PROVIDED MATERIAL:

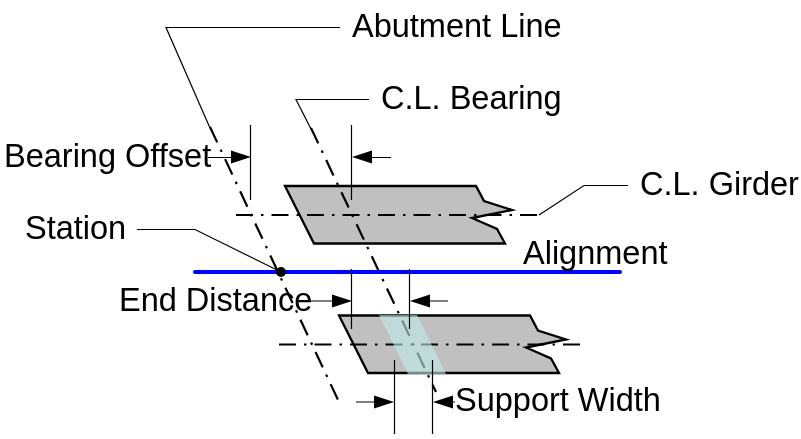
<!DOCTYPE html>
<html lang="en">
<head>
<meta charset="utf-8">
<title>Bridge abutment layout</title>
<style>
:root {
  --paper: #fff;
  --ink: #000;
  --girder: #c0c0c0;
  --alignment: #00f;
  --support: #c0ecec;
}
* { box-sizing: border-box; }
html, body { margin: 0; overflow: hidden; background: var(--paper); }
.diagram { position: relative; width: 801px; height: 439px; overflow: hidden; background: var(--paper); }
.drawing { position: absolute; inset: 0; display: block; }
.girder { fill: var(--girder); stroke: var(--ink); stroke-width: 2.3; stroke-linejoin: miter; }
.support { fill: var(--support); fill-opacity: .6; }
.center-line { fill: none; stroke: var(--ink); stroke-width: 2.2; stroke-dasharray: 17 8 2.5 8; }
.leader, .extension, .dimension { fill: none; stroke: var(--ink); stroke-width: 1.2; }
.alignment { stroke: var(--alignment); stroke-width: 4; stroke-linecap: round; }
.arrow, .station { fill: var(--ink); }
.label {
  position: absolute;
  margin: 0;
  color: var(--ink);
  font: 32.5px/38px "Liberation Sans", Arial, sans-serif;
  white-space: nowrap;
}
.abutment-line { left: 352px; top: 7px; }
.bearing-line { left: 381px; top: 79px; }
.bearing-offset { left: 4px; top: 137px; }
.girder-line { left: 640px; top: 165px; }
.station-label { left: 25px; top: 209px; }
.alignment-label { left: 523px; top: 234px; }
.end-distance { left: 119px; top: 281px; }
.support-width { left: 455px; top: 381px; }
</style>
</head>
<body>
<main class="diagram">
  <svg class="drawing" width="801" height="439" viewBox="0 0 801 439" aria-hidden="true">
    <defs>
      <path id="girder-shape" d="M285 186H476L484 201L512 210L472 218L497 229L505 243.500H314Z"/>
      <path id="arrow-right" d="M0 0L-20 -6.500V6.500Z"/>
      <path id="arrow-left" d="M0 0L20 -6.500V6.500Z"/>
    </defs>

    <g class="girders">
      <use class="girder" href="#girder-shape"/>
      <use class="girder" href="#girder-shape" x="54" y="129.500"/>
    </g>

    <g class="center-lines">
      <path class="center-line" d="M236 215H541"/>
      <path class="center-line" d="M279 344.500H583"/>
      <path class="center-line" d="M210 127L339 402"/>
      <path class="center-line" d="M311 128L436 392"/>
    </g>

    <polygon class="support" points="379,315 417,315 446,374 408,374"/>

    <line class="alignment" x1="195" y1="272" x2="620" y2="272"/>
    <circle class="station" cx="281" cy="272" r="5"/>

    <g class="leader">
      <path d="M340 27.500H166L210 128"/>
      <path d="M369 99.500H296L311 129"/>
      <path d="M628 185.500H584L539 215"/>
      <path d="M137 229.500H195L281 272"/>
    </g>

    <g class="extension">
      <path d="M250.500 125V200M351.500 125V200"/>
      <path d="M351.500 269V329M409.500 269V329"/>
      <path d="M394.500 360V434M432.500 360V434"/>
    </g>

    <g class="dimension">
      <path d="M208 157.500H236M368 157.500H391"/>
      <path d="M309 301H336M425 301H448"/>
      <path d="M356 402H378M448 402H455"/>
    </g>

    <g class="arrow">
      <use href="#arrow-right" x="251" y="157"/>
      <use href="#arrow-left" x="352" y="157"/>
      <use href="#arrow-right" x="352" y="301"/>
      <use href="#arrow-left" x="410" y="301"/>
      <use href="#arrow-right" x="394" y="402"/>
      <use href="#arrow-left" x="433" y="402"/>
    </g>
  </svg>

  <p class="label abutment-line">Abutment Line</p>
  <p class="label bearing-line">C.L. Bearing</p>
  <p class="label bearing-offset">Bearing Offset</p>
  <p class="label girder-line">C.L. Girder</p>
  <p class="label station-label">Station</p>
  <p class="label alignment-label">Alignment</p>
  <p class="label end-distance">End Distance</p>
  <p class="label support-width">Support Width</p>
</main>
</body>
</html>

--

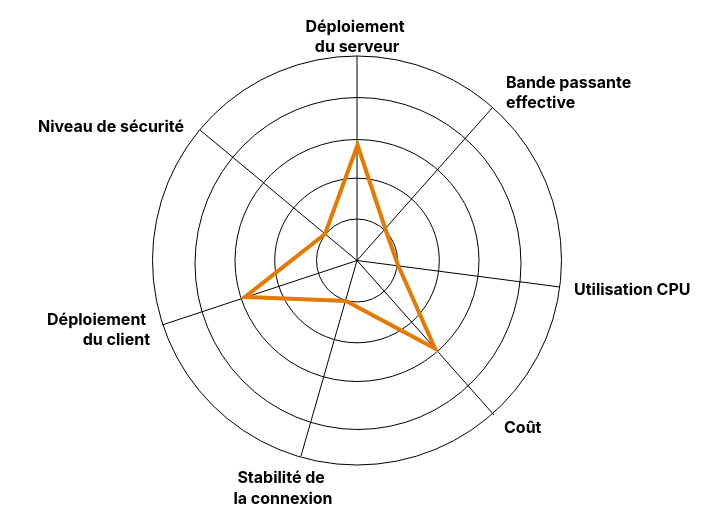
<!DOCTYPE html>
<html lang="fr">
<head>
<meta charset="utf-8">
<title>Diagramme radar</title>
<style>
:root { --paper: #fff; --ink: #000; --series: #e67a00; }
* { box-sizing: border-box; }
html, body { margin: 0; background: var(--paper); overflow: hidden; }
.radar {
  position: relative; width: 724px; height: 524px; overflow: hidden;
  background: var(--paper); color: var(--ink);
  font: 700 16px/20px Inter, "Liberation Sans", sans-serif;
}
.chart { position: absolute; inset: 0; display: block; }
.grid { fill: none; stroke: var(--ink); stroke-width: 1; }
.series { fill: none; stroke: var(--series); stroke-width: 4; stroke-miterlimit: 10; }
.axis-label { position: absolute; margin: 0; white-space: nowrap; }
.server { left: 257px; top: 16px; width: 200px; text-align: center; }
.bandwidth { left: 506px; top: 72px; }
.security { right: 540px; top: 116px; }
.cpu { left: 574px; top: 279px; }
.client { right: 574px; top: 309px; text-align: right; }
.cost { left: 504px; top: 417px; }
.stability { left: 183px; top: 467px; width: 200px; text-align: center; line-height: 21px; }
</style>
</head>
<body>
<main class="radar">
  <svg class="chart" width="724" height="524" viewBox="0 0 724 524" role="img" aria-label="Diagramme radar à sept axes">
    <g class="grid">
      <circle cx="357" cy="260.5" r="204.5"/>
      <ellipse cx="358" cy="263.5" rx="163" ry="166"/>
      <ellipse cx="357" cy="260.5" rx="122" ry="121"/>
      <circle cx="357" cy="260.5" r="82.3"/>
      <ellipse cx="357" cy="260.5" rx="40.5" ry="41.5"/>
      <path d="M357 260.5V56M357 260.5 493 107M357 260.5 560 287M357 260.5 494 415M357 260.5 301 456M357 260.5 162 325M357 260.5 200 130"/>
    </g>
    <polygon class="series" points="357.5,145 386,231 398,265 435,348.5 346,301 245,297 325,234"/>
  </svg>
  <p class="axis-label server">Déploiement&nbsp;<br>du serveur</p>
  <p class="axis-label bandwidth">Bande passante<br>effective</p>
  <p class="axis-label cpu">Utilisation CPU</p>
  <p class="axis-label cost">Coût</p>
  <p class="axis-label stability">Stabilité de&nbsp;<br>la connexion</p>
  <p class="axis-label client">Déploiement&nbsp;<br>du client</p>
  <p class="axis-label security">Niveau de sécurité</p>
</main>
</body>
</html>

...

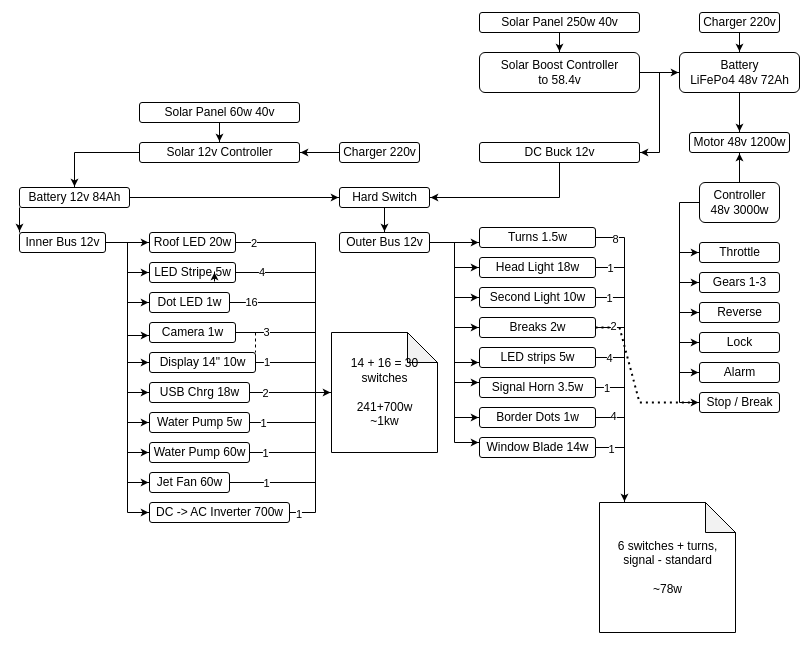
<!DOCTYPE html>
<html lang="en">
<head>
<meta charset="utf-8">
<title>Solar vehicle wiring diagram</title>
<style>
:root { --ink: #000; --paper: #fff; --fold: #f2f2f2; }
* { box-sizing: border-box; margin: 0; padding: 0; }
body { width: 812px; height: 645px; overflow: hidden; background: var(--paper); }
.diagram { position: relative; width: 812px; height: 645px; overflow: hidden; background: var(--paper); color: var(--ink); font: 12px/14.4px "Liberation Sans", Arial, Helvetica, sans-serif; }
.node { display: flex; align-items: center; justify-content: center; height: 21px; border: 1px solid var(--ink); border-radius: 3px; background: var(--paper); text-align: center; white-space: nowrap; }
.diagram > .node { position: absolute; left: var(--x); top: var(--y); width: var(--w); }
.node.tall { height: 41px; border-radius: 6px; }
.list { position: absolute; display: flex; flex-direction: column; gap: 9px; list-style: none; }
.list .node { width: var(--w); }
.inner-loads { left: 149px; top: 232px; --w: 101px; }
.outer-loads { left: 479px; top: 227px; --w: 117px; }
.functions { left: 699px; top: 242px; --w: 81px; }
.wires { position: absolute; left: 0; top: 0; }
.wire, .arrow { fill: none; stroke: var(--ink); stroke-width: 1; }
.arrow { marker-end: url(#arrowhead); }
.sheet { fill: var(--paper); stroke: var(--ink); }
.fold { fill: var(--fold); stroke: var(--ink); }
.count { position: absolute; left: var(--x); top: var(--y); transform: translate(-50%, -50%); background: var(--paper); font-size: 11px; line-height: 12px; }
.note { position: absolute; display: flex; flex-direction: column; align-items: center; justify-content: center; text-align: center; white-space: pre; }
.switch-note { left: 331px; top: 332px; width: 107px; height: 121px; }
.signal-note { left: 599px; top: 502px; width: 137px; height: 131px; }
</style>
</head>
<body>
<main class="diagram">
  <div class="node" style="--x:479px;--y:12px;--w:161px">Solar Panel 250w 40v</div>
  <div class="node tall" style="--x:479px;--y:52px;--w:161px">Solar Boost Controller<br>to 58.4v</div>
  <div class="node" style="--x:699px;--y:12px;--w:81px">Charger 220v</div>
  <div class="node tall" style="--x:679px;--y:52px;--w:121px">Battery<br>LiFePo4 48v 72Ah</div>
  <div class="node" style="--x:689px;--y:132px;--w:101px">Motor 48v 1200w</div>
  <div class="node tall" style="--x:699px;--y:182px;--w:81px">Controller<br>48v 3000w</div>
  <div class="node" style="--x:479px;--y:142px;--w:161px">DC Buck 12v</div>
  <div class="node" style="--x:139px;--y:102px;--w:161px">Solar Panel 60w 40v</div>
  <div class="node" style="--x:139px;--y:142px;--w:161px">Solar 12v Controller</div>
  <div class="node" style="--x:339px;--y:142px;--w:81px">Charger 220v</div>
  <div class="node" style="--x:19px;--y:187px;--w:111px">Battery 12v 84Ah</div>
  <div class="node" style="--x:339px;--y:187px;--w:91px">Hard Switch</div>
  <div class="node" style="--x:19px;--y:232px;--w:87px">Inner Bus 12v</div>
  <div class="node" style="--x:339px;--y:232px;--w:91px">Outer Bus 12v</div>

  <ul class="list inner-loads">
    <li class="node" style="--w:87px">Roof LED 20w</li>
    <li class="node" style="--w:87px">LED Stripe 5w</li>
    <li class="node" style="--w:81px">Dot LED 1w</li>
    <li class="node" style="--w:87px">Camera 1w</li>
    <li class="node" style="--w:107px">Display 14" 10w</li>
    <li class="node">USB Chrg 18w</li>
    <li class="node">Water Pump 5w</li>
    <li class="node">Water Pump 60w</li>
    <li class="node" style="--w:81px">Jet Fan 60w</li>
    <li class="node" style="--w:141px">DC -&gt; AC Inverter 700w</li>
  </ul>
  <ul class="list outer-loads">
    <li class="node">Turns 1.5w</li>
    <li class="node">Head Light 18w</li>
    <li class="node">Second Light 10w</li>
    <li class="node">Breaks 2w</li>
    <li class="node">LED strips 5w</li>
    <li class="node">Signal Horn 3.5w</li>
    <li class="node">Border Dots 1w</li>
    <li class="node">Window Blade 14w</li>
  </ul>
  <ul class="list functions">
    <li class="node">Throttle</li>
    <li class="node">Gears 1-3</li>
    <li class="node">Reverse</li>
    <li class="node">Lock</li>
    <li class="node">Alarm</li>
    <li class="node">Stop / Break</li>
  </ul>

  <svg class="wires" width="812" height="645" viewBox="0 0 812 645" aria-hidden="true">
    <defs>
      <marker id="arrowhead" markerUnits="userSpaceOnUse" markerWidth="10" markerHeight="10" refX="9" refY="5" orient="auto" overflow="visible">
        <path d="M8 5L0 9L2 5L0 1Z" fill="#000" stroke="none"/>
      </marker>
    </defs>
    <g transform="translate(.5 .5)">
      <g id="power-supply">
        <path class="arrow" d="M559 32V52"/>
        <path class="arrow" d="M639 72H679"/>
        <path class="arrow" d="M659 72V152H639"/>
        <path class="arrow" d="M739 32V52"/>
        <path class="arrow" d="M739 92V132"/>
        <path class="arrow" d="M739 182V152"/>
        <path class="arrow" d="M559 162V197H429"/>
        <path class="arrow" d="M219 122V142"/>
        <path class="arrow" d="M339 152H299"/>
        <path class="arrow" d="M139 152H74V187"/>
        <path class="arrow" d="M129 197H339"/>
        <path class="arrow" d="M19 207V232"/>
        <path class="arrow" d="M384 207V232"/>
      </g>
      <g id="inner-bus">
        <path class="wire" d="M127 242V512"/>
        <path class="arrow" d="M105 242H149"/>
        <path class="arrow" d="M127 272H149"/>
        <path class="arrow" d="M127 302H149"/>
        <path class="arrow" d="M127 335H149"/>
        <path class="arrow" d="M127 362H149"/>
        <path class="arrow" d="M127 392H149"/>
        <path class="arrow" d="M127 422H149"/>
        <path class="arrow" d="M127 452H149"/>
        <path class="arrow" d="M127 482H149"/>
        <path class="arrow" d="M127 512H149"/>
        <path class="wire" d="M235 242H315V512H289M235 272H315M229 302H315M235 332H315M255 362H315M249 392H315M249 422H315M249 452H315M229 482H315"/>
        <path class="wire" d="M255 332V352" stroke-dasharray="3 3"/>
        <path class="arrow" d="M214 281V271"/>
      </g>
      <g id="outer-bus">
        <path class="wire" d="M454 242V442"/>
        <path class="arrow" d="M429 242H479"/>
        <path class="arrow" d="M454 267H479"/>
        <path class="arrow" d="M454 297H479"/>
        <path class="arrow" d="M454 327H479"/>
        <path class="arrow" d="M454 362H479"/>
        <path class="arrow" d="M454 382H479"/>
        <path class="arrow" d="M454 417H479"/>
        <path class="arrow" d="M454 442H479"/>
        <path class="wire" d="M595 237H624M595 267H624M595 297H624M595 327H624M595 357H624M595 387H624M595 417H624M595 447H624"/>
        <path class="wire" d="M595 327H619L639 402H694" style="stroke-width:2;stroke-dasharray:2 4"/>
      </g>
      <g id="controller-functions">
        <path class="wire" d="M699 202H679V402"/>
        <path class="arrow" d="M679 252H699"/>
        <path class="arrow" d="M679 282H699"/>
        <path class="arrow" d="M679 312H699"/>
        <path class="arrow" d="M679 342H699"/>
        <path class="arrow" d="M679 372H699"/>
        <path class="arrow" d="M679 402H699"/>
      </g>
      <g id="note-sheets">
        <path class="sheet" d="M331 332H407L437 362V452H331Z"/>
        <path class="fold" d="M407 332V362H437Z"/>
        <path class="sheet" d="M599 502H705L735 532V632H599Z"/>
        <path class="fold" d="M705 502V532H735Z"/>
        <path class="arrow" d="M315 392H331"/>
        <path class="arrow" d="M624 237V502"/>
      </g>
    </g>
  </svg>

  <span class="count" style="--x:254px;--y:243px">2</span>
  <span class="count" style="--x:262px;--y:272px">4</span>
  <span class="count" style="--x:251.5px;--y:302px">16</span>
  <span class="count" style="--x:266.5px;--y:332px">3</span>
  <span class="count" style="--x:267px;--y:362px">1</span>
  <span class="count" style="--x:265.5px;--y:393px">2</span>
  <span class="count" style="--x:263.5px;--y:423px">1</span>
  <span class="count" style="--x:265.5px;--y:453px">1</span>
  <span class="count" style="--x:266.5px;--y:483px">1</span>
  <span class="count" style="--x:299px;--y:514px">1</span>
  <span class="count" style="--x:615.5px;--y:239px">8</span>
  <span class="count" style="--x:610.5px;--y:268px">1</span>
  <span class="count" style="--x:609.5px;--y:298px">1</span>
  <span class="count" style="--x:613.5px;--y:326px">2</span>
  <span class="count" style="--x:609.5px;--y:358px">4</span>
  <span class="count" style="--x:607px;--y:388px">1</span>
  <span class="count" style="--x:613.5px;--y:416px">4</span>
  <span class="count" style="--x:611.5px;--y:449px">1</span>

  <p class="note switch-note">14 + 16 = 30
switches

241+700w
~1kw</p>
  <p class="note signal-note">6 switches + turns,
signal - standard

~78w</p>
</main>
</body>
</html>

TASK ITEM: Extract from the listing above the lines between the line containing "352px; top: 7px;" and the line containing "186H476L484 201L512 210L472", keeping both of those lines. Output nothing else.

ANSWER AREA:
.abutment-line { left: 352px; top: 7px; }
.bearing-line { left: 381px; top: 79px; }
.bearing-offset { left: 4px; top: 137px; }
.girder-line { left: 640px; top: 165px; }
.station-label { left: 25px; top: 209px; }
.alignment-label { left: 523px; top: 234px; }
.end-distance { left: 119px; top: 281px; }
.support-width { left: 455px; top: 381px; }
</style>
</head>
<body>
<main class="diagram">
  <svg class="drawing" width="801" height="439" viewBox="0 0 801 439" aria-hidden="true">
    <defs>
      <path id="girder-shape" d="M285 186H476L484 201L512 210L472 218L497 229L505 243.500H314Z"/>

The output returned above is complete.